In 1972, after the merger with Norfolk & Western on December 1, 1959, N&W took this area out of service and sold a section of the Virginian right of way to the Virginia Highway Department for a new eastbound lane for route 460.

On January 23, 2009, about a dozen hearty Virginian fans and historians gathered at Princeton and Glen Lyn to observe the centennial of the completion of the railroad. And on that date in 2009, the weather duplicated the conditions of 1909!



Princeton, WV - Milepost 340.2

Sponsored by Princeton Railroad Museum
Delbert WHitlow Picture
Kurt Reisweber Collection

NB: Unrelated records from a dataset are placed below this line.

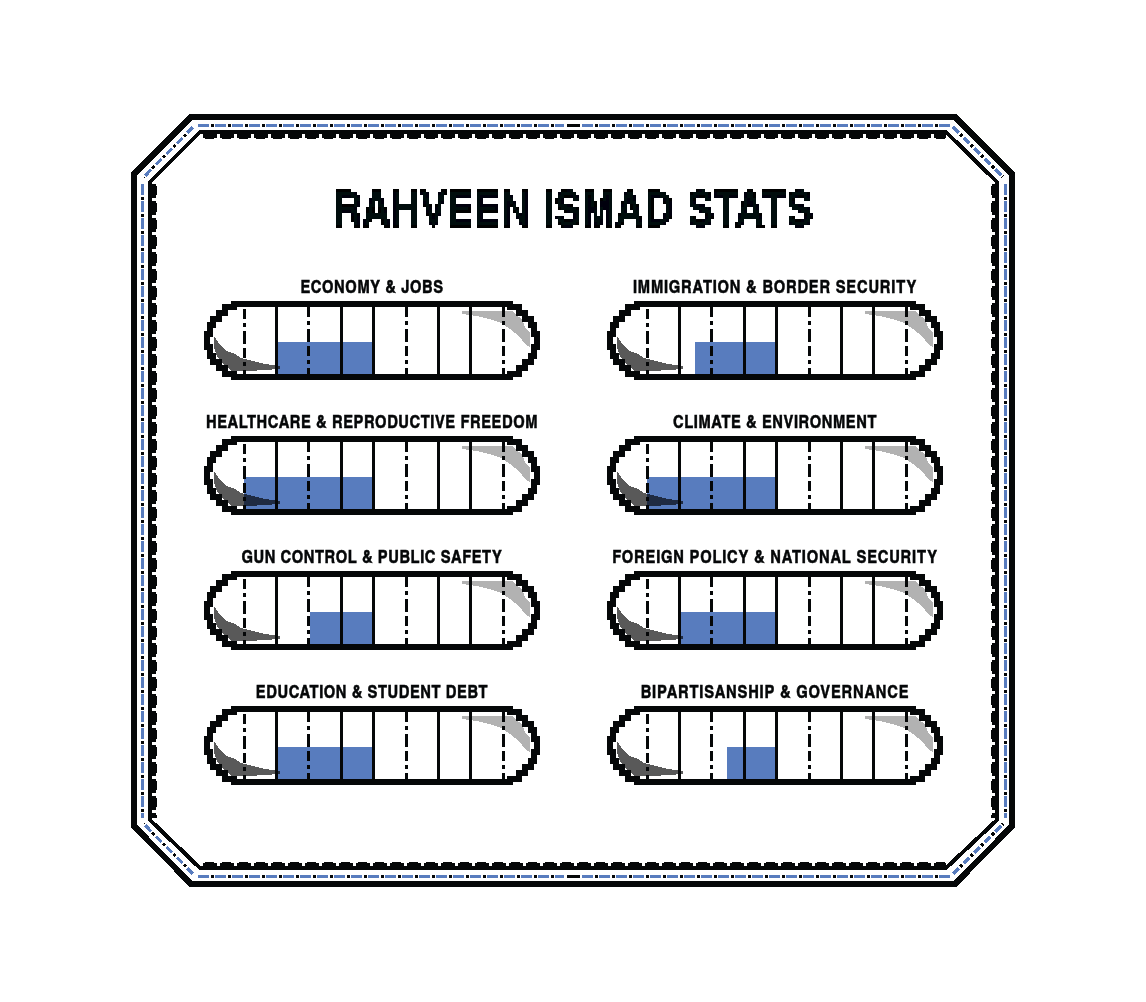
<!DOCTYPE html>
<html lang="en">
<head>
<meta charset="utf-8">
<title>Rahveen Ismad Stats</title>
<style>
:root { --ink: #050708; --blue: #587cbe; --paper: #fff; }
* { margin: 0; padding: 0; box-sizing: border-box; }
html, body { width: 1146px; height: 1002px; overflow: hidden; background: var(--paper); }
body { position: relative; color: var(--ink); font-family: "TeX Gyre Heros Cn", "Liberation Sans", sans-serif; font-weight: 700; text-transform: uppercase; }
.frame { position: absolute; left: 0; top: 0; shape-rendering: crispEdges; }
.frame g, .frame path { fill: none; }
.outline { stroke: var(--ink); stroke-width: 6; }
.inner-line { stroke: var(--ink); stroke-width: 4; }
.teeth { stroke: var(--ink); stroke-width: 5; stroke-dasharray: 14 3; }
.teeth-tips { stroke: var(--ink); stroke-width: 3; stroke-dasharray: 9 8; stroke-dashoffset: -2; }
.stitch-blue { stroke: var(--blue); stroke-width: 3; stroke-dasharray: 11 6; }
.stitch-dot { stroke: var(--ink); stroke-width: 3; stroke-dasharray: 3 14; stroke-dashoffset: -13; }
.corner-blue { stroke: var(--blue); stroke-width: 3; stroke-dasharray: 8 7; }
.corner-dot { stroke: var(--ink); stroke-width: 3; stroke-dasharray: 3 12; stroke-dashoffset: -10; }
.title { position: absolute; left: 273px; top: 174px; width: 600px; height: 66px; line-height: 66px; font-size: 49px; word-spacing: 3px; text-align: center; white-space: nowrap; -webkit-text-stroke: 1px var(--ink); filter: url(#pixel-type); }
.stats { position: absolute; left: 204px; top: 276px; display: grid; grid-template-columns: 336px 336px; column-gap: 67px; row-gap: 30px; list-style: none; }
.stat { height: 105px; }
.label { height: 25px; line-height: 20px; font-size: 18px; letter-spacing: .55px; text-align: center; white-space: nowrap; -webkit-text-stroke: .4px var(--ink); }
.wide .label { letter-spacing: .77px; }
.gauge { display: block; shape-rendering: crispEdges; }
.score { fill: var(--blue); }
.shade { fill: #000; fill-opacity: .65; }
.shine { fill: #000; fill-opacity: .3; }
.ticks { fill: none; stroke: var(--ink); stroke-width: 3; }
.broken { stroke-dasharray: 10 4 4 4 13 4; }
.capsule { fill: none; stroke: var(--ink); stroke-width: 6; }
.marker { fill: var(--ink); }
</style>
</head>
<body>
<svg class="frame" width="1146" height="1002" viewBox="0 0 1146 1002" aria-hidden="true">
  <defs>
    <filter id="pixel-type" x="0" y="0" width="1" height="1">
      <feFlood x="1" y="1" width="1" height="1" flood-color="#000"/>
      <feComposite width="3" height="3"/>
      <feTile result="grid"/>
      <feComposite in="SourceGraphic" in2="grid" operator="in"/>
      <feComponentTransfer><feFuncA type="discrete" tableValues="0 1"/></feComponentTransfer>
      <feMorphology operator="dilate" radius="1"/>
    </filter>
    <g id="scale">
      <polygon class="shade" points="10,35 16,44 22,50 31,53 37,57 49,60 61,63 76,65 76,68 46,70 28,70 19,63 13,55 10,46"/>
      <path class="shade" d="M78 67h10v3h-10zM91 67h12v3h-12z"/>
      <polygon class="shine" points="258,10 309,10 312,14 318,18 321,26 326,32 326,46 321,43 315,35 306,28 297,22 285,18 273,15 258,13"/>
      <path class="shine" d="M233 9h9v3h-9zM245 9h10v3h-10z"/>
      <g class="ticks">
        <path d="M72 4V75M137 4V75M169 4V75M234 4V75M266 4V75"/>
        <path class="broken" d="M40 8V74M104 6V75M202 6V75M299 6V75"/>
      </g>
      <path class="capsule" d="M30 3H306v3h9v6h6v6h6v6h3v9h3V46h-3v9h-3v6h-6v6h-6v6h-9v3H30v-3h-9v-6h-6v-6h-6v-6h-3v-9h-3V33h3v-9h3v-6h6v-6h6v-6h9z"/>
      <path class="marker" d="M167 23h5v3h3v3h3v8h3v2h3v3h-3v2h-3v8h-3v3h-3v3h-5v-3h-3v-3h-3v-8h-3v-2h-3v-3h3v-2h3v-8h3v-3h3z"/>
    </g>
  </defs>
  <path class="outline" d="M191 117H955L1012 174V826L955 884H191L134 826V174z"/>
  <path class="inner-line" d="M200 132H946L997 182V820L946 868H200L150 820V182z"/>
  <g class="teeth">
    <path d="M203 135H946"/><path d="M203 865H946"/>
    <path d="M153 184V818"/><path d="M994 184V818"/>
  </g>
  <g class="teeth-tips">
    <path d="M203 137H946"/><path d="M203 863H946"/>
    <path d="M155 184V818"/><path d="M992 184V818"/>
  </g>
  <g class="stitch-blue">
    <path d="M198 125H564M582 125H950"/><path d="M198 876H564M582 876H950"/>
    <path d="M142 184V818"/><path d="M1005 184V818"/>
  </g>
  <g class="stitch-dot">
    <path d="M198 125H564M582 125H950"/><path d="M198 876H564M582 876H950"/>
    <path d="M142 184V818"/><path d="M1005 184V818"/>
  </g>
  <g class="corner-blue">
    <path d="M193 127L144 177"/><path d="M953 127L1003 177"/><path d="M193 874L144 824"/><path d="M953 874L1003 824"/>
  </g>
  <g class="corner-dot">
    <path d="M193 127L144 177"/><path d="M953 127L1003 177"/><path d="M193 874L144 824"/><path d="M953 874L1003 824"/>
  </g>
  <path d="M567 125H580M567 876H580" stroke="#050708" stroke-width="3"/>
</svg>

<h1 class="title">Rahveen Ismad Stats</h1>

<ul class="stats">
  <li class="stat">
    <h2 class="label">Economy &amp; Jobs</h2>
    <svg class="gauge" width="336" height="80"><rect class="score" x="73" y="41" width="96" height="34"/><use href="#scale"/></svg>
  </li>
  <li class="stat wide">
    <h2 class="label">Immigration &amp; Border Security</h2>
    <svg class="gauge" width="336" height="80"><rect class="score" x="88" y="41" width="81" height="34"/><use href="#scale"/></svg>
  </li>
  <li class="stat">
    <h2 class="label">Healthcare &amp; Reproductive Freedom</h2>
    <svg class="gauge" width="336" height="80"><rect class="score" x="40" y="41" width="129" height="34"/><use href="#scale"/></svg>
  </li>
  <li class="stat">
    <h2 class="label">Climate &amp; Environment</h2>
    <svg class="gauge" width="336" height="80"><rect class="score" x="40" y="41" width="129" height="34"/><use href="#scale"/></svg>
  </li>
  <li class="stat">
    <h2 class="label">Gun Control &amp; Public Safety</h2>
    <svg class="gauge" width="336" height="80"><rect class="score" x="106" y="41" width="63" height="34"/><use href="#scale"/></svg>
  </li>
  <li class="stat wide">
    <h2 class="label">Foreign Policy &amp; National Security</h2>
    <svg class="gauge" width="336" height="80"><rect class="score" x="72" y="41" width="97" height="34"/><use href="#scale"/></svg>
  </li>
  <li class="stat">
    <h2 class="label">Education &amp; Student Debt</h2>
    <svg class="gauge" width="336" height="80"><rect class="score" x="73" y="41" width="96" height="34"/><use href="#scale"/></svg>
  </li>
  <li class="stat wide">
    <h2 class="label">Bipartisanship &amp; Governance</h2>
    <svg class="gauge" width="336" height="80"><rect class="score" x="120" y="41" width="49" height="34"/><use href="#scale"/></svg>
  </li>
</ul>
</body>
</html>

The Princeton, WV station, built in 1912, was one of only two, two-story stations constructed on the Virginian. The other was at Victoria, milepost 119.7, and both housed division offices upstairs. This vintage, hand colored post card shows the side often seen by the public as they approached the station to meet a passenger train. N&W demolished the original building in 1979.
The City of Princeton built a replica station in 2006, while developing the adjacent neighborhood into an historical center. The structure, although not painted in authentic Virginian colors, houses an excellent collection of Virginian artifacts with meeting rooms for social functions. The hours vary so calling is suggested. 304.487.5060. It is located on the site of the original station, 99 Mercer Street. The original freight house is next door.

 Matoaka, WV- Milepost 356.2



Elmore Yard - Milepost 374.7

Approaching Elmore from Princeton on route 10, be alert for several often photographed locations along the way. As crossing a large concrete bridge, be aware of the NS railroad facilities below. The old Virginian mainline from Princeton curves in from the east while the Guyandotte River branch passes under the bridge.  Virginian’s steam engine servicing facilities were in the area to the east of the north end of the bridge.  Turn right onto route 16  to reach Mullens.
Tom Marshall Picture
In the recent picture above, the NS locomotive is passing form the westbound mainline onto the Guyandotte River branch to the left. All three legs of a wye are visible in this picture with the westbound mainline being behind the brick railroad office structure. The track with standing camp cars is the leg connecting the eastbound mainline to the Guyandotte River branch. The two miles long Elmore Yard is in the narrow river valley in the top center